Plain-text document sources:
# # # # # # #
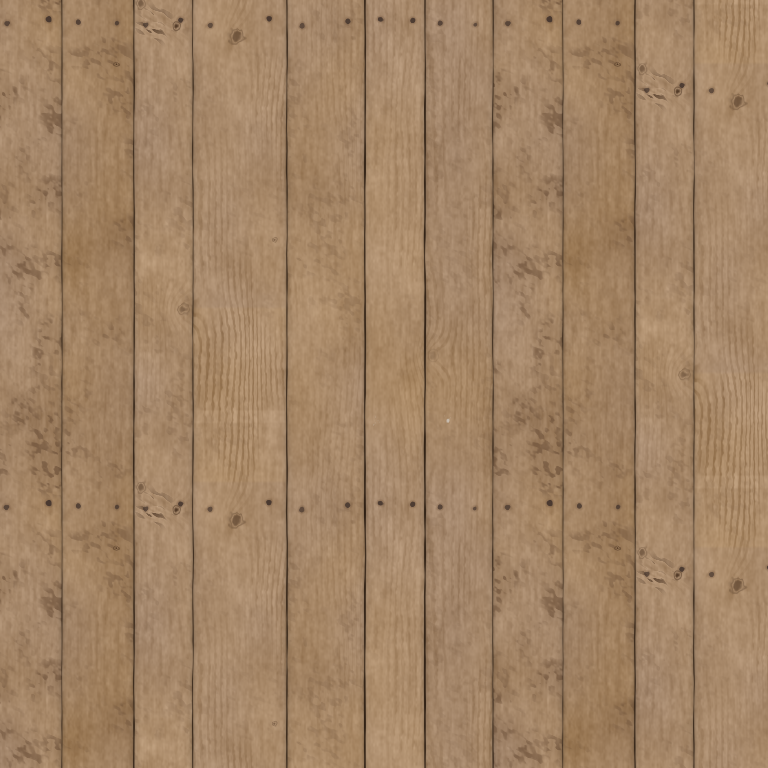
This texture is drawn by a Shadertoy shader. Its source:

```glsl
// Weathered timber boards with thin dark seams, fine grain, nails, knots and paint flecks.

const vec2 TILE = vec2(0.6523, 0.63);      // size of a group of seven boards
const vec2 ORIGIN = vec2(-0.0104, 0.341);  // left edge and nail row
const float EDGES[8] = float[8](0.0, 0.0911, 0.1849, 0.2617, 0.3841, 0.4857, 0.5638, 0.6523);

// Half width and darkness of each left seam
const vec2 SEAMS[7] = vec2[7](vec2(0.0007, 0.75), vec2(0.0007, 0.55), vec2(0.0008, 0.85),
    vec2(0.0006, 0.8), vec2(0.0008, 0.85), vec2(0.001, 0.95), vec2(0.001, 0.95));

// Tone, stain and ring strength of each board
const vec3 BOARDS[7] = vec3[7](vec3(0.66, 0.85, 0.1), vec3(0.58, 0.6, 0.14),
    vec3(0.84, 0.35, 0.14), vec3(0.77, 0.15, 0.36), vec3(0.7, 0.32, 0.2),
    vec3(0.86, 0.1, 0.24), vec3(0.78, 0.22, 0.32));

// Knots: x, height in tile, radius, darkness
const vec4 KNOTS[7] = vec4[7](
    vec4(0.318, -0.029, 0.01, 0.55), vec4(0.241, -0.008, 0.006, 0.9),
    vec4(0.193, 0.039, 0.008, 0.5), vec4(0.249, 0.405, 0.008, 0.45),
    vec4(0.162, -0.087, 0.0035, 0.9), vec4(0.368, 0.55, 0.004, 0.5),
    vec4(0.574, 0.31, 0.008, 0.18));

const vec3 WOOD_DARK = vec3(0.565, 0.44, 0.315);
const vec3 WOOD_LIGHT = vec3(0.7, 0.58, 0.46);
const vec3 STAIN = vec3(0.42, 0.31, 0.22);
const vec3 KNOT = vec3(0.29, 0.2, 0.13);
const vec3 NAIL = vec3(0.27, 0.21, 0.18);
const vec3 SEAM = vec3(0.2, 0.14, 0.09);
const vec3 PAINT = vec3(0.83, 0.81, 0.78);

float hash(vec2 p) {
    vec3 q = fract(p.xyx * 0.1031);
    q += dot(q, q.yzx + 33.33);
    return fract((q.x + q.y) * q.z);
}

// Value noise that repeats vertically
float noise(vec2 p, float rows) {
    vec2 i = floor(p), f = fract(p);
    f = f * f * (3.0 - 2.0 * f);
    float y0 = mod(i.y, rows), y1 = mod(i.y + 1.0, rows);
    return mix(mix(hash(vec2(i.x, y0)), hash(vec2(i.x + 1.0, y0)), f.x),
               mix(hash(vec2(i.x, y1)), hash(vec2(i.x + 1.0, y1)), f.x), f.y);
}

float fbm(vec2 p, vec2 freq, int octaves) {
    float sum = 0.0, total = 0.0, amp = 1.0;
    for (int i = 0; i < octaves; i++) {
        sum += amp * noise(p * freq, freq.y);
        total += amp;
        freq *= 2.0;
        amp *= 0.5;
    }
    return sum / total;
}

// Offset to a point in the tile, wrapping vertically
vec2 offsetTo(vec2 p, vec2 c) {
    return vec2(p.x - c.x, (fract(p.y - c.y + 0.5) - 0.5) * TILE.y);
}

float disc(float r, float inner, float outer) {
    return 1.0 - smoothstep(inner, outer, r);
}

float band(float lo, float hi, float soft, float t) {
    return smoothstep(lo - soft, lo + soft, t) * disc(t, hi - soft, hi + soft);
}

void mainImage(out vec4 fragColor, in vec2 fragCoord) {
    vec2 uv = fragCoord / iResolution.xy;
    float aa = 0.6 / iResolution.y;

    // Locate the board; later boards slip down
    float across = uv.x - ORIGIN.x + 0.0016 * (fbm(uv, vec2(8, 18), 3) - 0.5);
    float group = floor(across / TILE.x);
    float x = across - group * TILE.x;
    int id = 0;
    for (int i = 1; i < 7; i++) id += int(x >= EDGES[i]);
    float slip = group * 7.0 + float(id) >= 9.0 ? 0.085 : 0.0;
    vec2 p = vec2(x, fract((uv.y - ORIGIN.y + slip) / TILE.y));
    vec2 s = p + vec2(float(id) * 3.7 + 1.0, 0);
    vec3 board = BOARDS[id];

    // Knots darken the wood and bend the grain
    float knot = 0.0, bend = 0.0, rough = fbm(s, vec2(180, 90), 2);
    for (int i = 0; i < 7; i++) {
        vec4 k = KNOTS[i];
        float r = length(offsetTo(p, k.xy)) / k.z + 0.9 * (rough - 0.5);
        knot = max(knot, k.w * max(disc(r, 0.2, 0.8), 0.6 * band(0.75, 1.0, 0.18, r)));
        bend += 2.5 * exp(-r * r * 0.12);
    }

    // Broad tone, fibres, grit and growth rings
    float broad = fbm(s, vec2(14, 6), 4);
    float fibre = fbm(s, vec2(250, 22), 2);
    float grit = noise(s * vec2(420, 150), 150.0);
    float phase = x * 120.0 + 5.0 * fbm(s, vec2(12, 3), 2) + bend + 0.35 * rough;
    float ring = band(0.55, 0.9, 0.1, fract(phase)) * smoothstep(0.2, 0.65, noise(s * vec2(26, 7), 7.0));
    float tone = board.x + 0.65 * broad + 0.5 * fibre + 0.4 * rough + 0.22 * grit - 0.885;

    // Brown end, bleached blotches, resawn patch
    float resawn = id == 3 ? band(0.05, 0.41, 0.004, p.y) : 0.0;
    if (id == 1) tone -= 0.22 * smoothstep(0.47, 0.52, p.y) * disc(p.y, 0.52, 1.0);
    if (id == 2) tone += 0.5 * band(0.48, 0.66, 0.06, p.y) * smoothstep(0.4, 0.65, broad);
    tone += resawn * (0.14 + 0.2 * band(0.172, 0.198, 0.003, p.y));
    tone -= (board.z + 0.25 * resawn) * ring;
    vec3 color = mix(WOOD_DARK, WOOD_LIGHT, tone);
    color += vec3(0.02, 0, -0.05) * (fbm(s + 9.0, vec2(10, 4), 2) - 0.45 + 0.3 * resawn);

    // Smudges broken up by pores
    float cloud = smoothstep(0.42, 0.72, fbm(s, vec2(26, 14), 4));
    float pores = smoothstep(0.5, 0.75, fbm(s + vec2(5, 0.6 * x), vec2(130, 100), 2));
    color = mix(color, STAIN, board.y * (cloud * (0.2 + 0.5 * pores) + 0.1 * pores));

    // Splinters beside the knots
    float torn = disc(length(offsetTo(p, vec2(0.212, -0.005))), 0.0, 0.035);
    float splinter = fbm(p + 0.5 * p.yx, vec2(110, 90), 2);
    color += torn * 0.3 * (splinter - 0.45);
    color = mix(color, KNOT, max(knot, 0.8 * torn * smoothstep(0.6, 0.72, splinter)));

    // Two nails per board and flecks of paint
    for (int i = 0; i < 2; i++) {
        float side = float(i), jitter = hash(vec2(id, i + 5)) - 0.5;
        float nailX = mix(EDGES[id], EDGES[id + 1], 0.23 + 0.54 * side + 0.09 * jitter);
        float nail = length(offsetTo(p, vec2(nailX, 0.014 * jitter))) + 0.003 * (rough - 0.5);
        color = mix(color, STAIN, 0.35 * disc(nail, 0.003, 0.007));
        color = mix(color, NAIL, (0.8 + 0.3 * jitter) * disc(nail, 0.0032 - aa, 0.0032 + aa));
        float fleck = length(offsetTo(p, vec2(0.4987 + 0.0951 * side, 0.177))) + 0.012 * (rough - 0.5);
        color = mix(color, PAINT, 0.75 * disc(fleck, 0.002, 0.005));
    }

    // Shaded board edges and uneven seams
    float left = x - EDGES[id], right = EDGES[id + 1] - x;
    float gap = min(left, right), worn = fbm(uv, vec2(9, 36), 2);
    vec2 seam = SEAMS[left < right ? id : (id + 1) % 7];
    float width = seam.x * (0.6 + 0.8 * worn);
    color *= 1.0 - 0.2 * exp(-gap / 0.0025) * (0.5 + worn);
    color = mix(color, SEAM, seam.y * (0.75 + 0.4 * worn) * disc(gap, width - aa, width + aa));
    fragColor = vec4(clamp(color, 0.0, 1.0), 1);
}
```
# # # # # # #
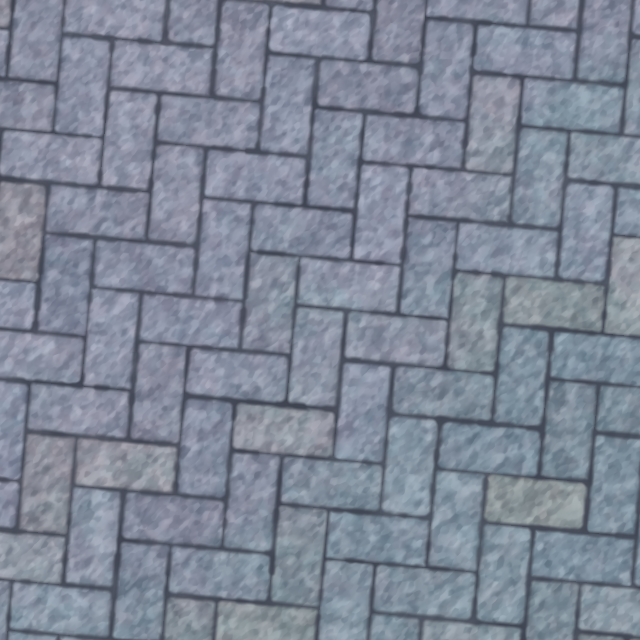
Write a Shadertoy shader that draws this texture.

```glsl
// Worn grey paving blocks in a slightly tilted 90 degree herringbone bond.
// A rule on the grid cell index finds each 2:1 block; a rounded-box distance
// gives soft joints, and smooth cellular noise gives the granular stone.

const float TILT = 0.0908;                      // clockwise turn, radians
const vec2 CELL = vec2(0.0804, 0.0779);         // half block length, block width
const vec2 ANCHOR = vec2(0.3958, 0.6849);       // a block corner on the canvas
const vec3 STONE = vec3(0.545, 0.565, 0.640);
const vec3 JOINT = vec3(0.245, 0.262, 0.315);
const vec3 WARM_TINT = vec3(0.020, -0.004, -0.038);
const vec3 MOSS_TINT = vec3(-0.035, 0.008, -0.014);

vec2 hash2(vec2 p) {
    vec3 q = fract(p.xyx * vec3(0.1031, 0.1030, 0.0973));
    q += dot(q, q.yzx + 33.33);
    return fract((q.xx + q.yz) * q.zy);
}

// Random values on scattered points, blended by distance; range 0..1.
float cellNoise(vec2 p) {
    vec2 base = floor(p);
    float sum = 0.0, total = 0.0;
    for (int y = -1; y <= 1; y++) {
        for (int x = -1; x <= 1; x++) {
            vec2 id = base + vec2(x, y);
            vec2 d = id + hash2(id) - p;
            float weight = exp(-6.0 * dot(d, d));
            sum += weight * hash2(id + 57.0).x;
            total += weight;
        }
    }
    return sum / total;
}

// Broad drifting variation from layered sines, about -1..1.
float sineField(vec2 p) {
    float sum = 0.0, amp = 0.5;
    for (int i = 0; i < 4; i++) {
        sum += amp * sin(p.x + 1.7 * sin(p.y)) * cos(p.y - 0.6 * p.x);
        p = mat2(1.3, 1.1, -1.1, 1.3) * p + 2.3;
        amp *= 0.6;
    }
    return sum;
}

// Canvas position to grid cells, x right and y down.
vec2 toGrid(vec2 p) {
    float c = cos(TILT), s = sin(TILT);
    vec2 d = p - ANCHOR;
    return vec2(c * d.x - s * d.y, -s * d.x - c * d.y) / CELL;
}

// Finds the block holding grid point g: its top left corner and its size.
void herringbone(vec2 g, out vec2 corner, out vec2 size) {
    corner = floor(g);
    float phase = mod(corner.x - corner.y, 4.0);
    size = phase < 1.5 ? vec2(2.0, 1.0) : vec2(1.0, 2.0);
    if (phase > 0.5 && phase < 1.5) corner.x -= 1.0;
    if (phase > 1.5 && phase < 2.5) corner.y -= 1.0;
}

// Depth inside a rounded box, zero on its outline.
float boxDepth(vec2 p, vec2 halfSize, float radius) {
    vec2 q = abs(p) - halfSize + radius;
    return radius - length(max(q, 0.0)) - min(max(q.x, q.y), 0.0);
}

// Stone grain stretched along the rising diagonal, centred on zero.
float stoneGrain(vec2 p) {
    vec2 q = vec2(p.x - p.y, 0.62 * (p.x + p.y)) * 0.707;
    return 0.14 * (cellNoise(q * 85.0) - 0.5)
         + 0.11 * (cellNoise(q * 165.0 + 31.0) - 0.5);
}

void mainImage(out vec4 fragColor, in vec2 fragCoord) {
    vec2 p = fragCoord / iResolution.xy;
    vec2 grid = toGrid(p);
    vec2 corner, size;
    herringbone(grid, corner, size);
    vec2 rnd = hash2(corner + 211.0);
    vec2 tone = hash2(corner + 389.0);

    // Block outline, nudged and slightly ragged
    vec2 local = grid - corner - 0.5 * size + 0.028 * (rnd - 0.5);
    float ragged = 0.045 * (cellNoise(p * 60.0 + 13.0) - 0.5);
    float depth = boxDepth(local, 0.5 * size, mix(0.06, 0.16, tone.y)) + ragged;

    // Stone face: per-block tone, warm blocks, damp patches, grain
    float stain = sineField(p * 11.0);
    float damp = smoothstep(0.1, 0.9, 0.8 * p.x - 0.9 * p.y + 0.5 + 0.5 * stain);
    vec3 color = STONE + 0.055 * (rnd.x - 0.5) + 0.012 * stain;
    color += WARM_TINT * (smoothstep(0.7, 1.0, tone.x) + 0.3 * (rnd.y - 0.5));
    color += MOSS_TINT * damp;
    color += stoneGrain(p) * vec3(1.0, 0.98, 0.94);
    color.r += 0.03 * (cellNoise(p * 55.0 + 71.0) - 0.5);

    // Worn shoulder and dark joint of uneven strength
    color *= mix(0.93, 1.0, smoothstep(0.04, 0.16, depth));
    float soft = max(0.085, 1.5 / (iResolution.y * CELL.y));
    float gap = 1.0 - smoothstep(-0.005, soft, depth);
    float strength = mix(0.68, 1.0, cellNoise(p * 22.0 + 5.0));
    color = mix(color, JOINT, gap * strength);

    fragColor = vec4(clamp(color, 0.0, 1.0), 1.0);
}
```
# # # # # # #
### [GOAL OF THE EXERCISE]
Only lines containing the word "soft" should appear in the answer, and every such line from the records above must be there.

### [SOLUTION FOR THIS TASK]
float band(float lo, float hi, float soft, float t) {
    return smoothstep(lo - soft, lo + soft, t) * disc(t, hi - soft, hi + soft);
// gives soft joints, and smooth cellular noise gives the granular stone.
    float soft = max(0.085, 1.5 / (iResolution.y * CELL.y));
    float gap = 1.0 - smoothstep(-0.005, soft, depth);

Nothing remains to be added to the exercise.